The rolling circle amplification assay is a non-exponential, isothermal enrichment of a target sequence by a phi29 DNA polymerase. This kind of a liquid phase ligand binding assay implies a circular DNA padlock probe, which contains the target sequence to be detected (e.g. a microRNA). If the T4 RNA Ligase 2 is applied to generate the DNA padlock probe (1), both the 5´- and the 3´-end can anneal to a target sequence (e.g. a microRNA), and the circle is afterwards closed upon ligation. Another DNA primer is then annealed to the circular DNA padlock template to initiate DNA polymerization.

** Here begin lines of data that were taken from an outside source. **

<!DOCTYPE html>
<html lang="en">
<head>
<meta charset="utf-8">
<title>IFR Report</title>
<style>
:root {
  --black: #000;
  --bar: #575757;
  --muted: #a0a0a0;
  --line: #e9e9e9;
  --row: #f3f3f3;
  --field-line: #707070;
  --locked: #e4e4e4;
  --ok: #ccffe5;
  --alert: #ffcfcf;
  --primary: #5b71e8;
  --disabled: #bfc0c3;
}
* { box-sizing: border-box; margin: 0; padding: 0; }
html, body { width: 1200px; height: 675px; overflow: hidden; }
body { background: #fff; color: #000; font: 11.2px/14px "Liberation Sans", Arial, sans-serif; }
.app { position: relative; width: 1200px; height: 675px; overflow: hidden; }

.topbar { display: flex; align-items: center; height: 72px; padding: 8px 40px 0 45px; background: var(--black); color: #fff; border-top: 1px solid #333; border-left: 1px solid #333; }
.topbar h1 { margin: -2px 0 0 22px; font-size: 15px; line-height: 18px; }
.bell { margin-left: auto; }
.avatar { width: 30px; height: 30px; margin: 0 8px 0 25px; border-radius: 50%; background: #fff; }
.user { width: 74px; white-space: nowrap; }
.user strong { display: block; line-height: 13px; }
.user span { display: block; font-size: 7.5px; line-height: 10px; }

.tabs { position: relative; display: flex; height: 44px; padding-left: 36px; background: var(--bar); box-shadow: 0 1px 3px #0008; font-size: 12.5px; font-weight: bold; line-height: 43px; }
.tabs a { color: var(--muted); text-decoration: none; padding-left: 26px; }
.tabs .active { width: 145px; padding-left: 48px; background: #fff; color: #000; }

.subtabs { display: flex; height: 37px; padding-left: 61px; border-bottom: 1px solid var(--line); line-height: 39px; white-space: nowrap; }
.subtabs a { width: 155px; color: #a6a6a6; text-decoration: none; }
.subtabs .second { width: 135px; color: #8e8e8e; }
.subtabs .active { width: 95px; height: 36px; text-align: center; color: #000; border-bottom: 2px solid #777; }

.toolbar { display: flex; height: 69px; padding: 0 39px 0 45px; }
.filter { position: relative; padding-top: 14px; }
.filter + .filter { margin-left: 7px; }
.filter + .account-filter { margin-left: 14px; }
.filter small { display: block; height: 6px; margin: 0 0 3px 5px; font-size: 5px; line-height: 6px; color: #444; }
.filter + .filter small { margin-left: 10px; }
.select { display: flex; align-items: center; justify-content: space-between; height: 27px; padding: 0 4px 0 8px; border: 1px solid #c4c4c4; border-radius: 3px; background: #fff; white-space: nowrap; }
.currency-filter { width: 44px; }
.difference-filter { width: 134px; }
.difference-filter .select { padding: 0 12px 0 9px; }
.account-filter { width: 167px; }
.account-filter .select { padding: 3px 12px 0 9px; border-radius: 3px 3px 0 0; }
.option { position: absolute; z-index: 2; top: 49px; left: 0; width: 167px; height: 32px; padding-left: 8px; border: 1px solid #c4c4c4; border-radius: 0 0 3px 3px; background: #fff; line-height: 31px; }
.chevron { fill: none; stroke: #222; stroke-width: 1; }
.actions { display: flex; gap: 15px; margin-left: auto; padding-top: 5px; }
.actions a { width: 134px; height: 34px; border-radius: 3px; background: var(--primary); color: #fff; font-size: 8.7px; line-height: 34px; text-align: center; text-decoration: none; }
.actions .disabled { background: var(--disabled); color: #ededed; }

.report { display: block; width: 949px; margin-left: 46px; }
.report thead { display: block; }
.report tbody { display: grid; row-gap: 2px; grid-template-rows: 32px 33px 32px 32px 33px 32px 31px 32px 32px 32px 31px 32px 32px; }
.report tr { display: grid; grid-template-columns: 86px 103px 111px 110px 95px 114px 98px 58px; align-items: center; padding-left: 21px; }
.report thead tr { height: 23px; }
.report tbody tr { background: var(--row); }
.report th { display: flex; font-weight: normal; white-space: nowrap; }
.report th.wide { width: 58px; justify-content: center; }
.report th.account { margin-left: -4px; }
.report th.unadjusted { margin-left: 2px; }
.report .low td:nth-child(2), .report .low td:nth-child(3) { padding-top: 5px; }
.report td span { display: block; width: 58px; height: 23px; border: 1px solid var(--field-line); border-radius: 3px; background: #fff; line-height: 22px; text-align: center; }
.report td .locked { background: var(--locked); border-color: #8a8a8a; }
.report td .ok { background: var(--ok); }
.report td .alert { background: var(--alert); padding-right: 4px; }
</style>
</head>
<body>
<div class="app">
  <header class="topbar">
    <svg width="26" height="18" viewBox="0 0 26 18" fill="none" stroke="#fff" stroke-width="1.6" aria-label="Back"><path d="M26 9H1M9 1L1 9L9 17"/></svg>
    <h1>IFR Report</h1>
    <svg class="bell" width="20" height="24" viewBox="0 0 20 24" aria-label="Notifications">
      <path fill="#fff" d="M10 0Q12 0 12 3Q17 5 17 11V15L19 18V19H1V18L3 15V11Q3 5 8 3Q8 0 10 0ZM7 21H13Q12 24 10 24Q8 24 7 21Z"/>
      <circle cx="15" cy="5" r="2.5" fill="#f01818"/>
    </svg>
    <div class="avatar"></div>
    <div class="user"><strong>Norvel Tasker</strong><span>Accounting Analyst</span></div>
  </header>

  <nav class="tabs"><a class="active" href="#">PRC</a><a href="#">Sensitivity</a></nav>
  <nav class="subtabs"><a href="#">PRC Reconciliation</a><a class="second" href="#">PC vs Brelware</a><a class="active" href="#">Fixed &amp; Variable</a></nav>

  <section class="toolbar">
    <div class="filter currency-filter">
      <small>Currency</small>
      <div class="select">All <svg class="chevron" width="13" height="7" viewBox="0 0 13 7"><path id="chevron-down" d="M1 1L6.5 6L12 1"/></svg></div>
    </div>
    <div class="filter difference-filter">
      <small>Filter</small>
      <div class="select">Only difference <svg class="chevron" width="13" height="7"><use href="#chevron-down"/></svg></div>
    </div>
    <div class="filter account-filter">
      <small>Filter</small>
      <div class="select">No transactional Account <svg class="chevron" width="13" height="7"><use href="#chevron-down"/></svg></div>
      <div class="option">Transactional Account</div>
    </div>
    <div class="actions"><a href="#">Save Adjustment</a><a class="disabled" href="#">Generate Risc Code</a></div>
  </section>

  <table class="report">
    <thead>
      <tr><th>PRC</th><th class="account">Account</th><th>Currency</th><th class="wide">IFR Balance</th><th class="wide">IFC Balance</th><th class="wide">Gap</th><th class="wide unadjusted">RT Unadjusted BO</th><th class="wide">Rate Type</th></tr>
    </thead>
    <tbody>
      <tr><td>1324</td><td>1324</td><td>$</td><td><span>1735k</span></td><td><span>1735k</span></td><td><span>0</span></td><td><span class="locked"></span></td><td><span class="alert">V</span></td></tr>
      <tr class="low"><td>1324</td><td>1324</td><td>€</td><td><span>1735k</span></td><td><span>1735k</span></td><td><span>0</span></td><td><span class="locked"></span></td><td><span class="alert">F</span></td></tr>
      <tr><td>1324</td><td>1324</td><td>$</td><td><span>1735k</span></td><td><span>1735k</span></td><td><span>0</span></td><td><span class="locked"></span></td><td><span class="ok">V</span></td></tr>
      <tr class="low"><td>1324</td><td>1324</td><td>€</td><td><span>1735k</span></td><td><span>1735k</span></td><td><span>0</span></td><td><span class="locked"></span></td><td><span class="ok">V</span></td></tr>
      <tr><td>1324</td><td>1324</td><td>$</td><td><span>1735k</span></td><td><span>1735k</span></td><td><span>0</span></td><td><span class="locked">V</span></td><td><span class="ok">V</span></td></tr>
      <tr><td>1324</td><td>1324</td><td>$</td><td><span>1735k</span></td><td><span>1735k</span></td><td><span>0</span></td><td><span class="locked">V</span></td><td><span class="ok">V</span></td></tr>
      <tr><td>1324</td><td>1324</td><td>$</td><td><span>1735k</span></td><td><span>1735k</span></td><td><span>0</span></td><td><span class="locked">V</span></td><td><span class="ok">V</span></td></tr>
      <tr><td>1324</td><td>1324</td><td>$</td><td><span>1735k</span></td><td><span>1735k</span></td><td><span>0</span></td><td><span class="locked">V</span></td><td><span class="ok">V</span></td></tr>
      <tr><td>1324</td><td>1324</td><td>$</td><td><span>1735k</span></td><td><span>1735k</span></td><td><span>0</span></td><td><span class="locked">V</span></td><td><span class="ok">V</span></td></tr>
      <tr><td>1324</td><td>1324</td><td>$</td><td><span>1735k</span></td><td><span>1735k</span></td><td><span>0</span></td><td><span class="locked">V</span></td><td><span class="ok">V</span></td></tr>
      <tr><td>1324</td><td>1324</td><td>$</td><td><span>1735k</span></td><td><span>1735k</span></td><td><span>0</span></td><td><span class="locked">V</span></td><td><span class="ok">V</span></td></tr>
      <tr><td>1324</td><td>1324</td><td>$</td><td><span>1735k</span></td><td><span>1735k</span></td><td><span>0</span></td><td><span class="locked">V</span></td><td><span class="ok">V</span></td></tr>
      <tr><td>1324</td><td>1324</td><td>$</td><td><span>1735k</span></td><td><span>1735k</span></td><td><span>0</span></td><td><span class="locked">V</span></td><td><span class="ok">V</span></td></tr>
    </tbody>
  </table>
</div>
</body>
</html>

As the template is circular, the amplification (theoretically) proceeds until it is stopped (e.g. by heat inactivation). The target sequence (in this case, of the microRNA) is then detected by SYBR Green fluorescence.
For this kind of liquid phase microRNA binding assay Cheng et al (1) reported an lower limit of quantification (LLOQ) of approx. 0.18 pg/mL (with let-7a microRNA possessing a molecular mass of 7100 Da).
Just to compare with another microRNA liquid phase detection assay: the microRNA let-7b mimic is currently being developed by Mirna/Asuragen for lung cancer treatment (2). The complete microRNA therapeutics pipeline can be viewed here. The Mirna scientists applied the sensitive Real-Time RT-qPCR assay to the quantification of let-7b microRNA mimics in biological samples (2), which seems to be incredibly more sensitive than the rolling circle assay (assuming only 7 molecules can be detected; I saved myself the exact calculation here …). Certainly the let-7 microRNA family Real-Time RT-qPCR assay can be sequence specific, even at the single nucleotide level (3).
A very recent paper improved the rolling circle amplification assay detection limit by measuring the pyrophosphate (PPi) released by the DNA polymerase rather than the polymerization product (4), but they never reached the excellent detection limit of the Real-Time RT-qPCR assay.
(1) Cheng Y et al (2009), Angew Chem Int Ed 48: 3268-72.
(2) Trang P et al (2011), Mol Ther, doi:10.1038/mt.2011.48.
(3) Chen C et al (2005), Nucleic Acids Res 33(29): e179.
(4) Mashimo Y et al (2911), Anal Bioanal Chem, doi 10.1007/s00216-011-5083-3.